Segment Start: Given data
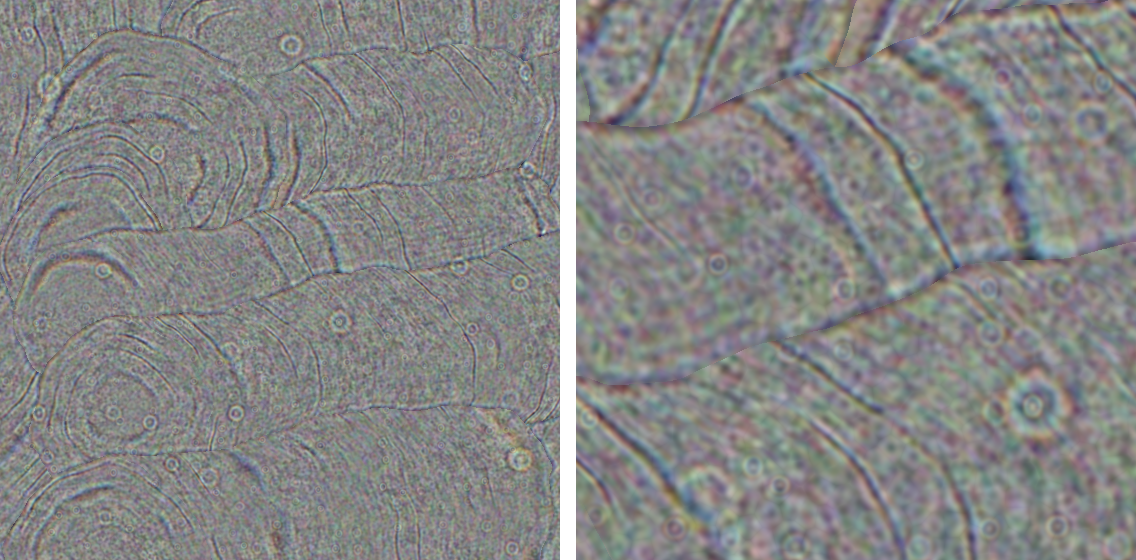
Left: the whole. Right: its middle third, enlarged.
Give the GLSL for this pattern, as a Shadertoy shader.

```glsl
// Grainy grey relief of overlapping ribbed tubes with rounded heads, small eyelets and iridescent fringes.

const float TAU = 6.2831853;
const vec3  BASE_GREY = vec3(0.512, 0.513, 0.511);
const vec3  LIGHT_TINT = vec3(0.96, 1.06, 0.92);      // highlights lean green, shadows violet
const vec3  GREEN_AXIS = vec3(-0.5, 0.7, -0.45);
const vec3  AMBER_AXIS = vec3(0.8, 0.05, -0.8);
const vec3  FRINGE_PHASE = vec3(-0.55, 0.0, 0.65);    // colour split of the ridges

const float TUBE_ANGLE = 0.19;
const float RIB_BOW = 0.45;
const float RIB_STEP = 0.066;
const float HEAD_STEP = 0.045;
const float RIDGE_PITCH = 0.017;
const float RIDGE_WIDTH = 0.010;
const float RIDGE_GAIN = 0.15;
const float EDGE_GAIN = 0.12;
const float GRAIN_SCALE = 215.0;
const float GRAIN_GAIN = 0.125;
const float FIBRE_GAIN = 0.12;
const float CHROMA_GAIN = 0.095;
const float SPOT_SCALE = 74.0;
const float SPOT_GAIN = 0.028;

// Head centre, radius and body length, topmost layer first
const int TUBE_COUNT = 9;
const vec4 TUBES[TUBE_COUNT] = vec4[TUBE_COUNT](
    vec4(0.20, -0.02, 0.19, 0.62), vec4(0.21, 0.26, 0.16, 2.0),
    vec4(0.15, 0.43, 0.13, 0.75),  vec4(0.16, 0.54, 0.15, 0.0),
    vec4(0.18, 0.60, 0.17, 0.0),   vec4(0.27, 0.70, 0.24, 0.0),
    vec4(0.35, 0.70, 0.14, 0.48),  vec4(0.42, 0.92, 0.13, 2.0),
    vec4(-0.70, 0.90, 3.0, 0.0));

vec3 hash3(vec2 p) {
    vec3 q = fract(p.xyx * vec3(0.1031, 0.1030, 0.0973));
    q += dot(q, q.yxz + 33.33);
    return fract((q.xxy + q.yzz) * q.zyx);
}

// Three independent smooth noises centred on zero
vec3 noise3(vec2 p) {
    vec2 i = floor(p), f = fract(p);
    f = f * f * (3.0 - 2.0 * f);
    vec3 low = mix(hash3(i), hash3(i + vec2(1, 0)), f.x);
    vec3 high = mix(hash3(i + vec2(0, 1)), hash3(i + vec2(1, 1)), f.x);
    return mix(low, high, f.y) - 0.5;
}

// Distance to the nearest jittered cell point
float cellular(vec2 p) {
    vec2 i = floor(p);
    float nearest = 4.0;
    for (int y = -1; y <= 1; y++)
    for (int x = -1; x <= 1; x++) {
        vec2 cell = i + vec2(x, y);
        vec2 d = cell + hash3(cell).xy - p;
        nearest = min(nearest, dot(d, d));
    }
    return sqrt(nearest);
}

// Damped wave across a ridge, split slightly by colour channel
vec3 ridge(float d, float pitch, float width) {
    return cos(d / pitch * TAU + FRINGE_PHASE) * exp(-d * d / (width * width));
}

// Scattered eyelets: bright ring, dark moat, small pupil
vec3 eyelets(vec2 p, float scale, float share, vec2 radii) {
    vec2 g = p * scale, i = floor(g);
    vec3 sum = vec3(0.0);
    for (int y = -1; y <= 1; y++)
    for (int x = -1; x <= 1; x++) {
        vec2 cell = i + vec2(x, y);
        vec3 h = hash3(cell + scale), k = hash3(cell + 91.0);
        float r = mix(radii.x, radii.y, k.x * k.x);
        float d = length((cell + 0.15 + 0.7 * h.xy - g) / scale * vec2(1.0, 0.8 + 0.3 * k.y));
        vec3 ring = ridge(d - r, r * 1.15, r * 0.7) + 0.5 * exp(-d * d / (r * r * 0.08));
        sum += step(h.z, share) * (0.45 + 0.55 * k.z) * ring;
    }
    return sum;
}

void mainImage(out vec4 fragColor, in vec2 fragCoord) {
    vec2 uv = fragCoord / min(iResolution.x, iResolution.y);
    vec2 p = uv + 0.013 * sin(uv.yx * vec2(13.0, 15.0) + vec2(0.4, 2.0))
                + 0.003 * sin(uv.yx * vec2(61.0, 53.0)) + 0.005 * noise3(uv * 48.0).xy;

    // Find the visible tube; u runs across the ribs, v along them
    vec2 axis = vec2(cos(TUBE_ANGLE), sin(TUBE_ANGLE));
    float u = 0.0, v = 0.0, edge = 1.0, stepSize = HEAD_STEP, layer = 0.0, core = 1.0;
    for (int n = 0; n < TUBE_COUNT; n++) {
        vec4 tube = TUBES[n];
        vec2 d = p - tube.xy;
        vec2 q = vec2(dot(d, axis), dot(d, vec2(-axis.y, axis.x)));
        float outline = length(vec2(q.x - clamp(q.x, 0.0, tube.w), q.y)) - tube.z;
        float head = length(q) - tube.z;
        edge = abs(outline) < abs(edge) ? outline : edge;
        if (outline < 0.0) {
            bool inHead = head < 0.0;
            u = inHead ? head : q.x - RIB_BOW * (tube.z - q.y * q.y / tube.z);
            v = inHead ? atan(q.y, q.x) * min(tube.z, 1.0) * 0.7 : q.y;
            stepSize = inHead ? HEAD_STEP : RIB_STEP;
            core = inHead ? smoothstep(0.02, 0.09, length(q)) : 1.0;
            layer = float(n);
            break;
        }
    }

    // Ribs at uneven spacing, fading in and out along their length
    vec3 patches = noise3(p * 11.0 + layer * 7.3);
    vec3 breaks = noise3(vec2(u * 24.0, v * 15.0) + layer * 17.0);
    float rib = u / stepSize + 0.3 * sin(u * 41.0 + layer * 2.0);
    float ribDistance = (fract(rib) - 0.5) * stepSize;
    float strength = core * smoothstep(-0.22, 0.3, breaks.x + 0.4 * patches.x);
    vec3 relief = -RIDGE_GAIN * strength * ridge(ribDistance, RIDGE_PITCH, RIDGE_WIDTH);
    float edgeStrength = smoothstep(-0.35, 0.3, patches.y + 0.5 * breaks.y);
    relief -= EDGE_GAIN * edgeStrength * ridge(edge, 0.018, 0.011);

    // Faint parallel ripples and ladder-like cross strokes
    relief += 0.026 * core * (0.5 + patches.y) * sin(u * TAU / 0.0135 + 5.0 * breaks.z + FRINGE_PHASE);
    relief += 0.03 * core * smoothstep(0.1, 0.35, patches.z) * sin(v * TAU / 0.013 + FRINGE_PHASE);

    // Large and small eyelets
    relief += 0.14 * eyelets(uv, 9.0, 0.4, vec2(0.009, 0.017));
    relief += 0.06 * eyelets(uv, 27.0, 0.45, vec2(0.0045, 0.008));

    // Fine grain, fibres along the ribs and cellular spots
    vec2 turned = mat2(0.8, 0.6, -0.6, 0.8) * uv;
    vec3 grain = noise3(turned * GRAIN_SCALE);
    vec3 fibre = core * noise3(vec2(u * 190.0, v * 95.0) + layer * 31.0);
    vec3 tint = 0.8 * noise3(turned * 120.0 + 40.0) + fibre;
    float spots = cos(cellular(uv * SPOT_SCALE) * 8.5);
    float light = GRAIN_GAIN * grain.x + FIBRE_GAIN * fibre.x - SPOT_GAIN * spots;
    light *= 1.0 + 0.7 * patches.x;

    vec3 color = BASE_GREY + (light + relief) * LIGHT_TINT;
    color += CHROMA_GAIN * ((tint.y + 0.6 * grain.y) * GREEN_AXIS + 0.8 * (tint.z + 0.6 * grain.z) * AMBER_AXIS);
    fragColor = vec4(clamp(color, 0.0, 1.0), 1.0);
}
```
Segment End: Given data
Your task: Once a line of the records is found to contain "fragCoord", copy it out.

Response box:
void mainImage(out vec4 fragColor, in vec2 fragCoord) {
    vec2 uv = fragCoord / min(iResolution.x, iResolution.y);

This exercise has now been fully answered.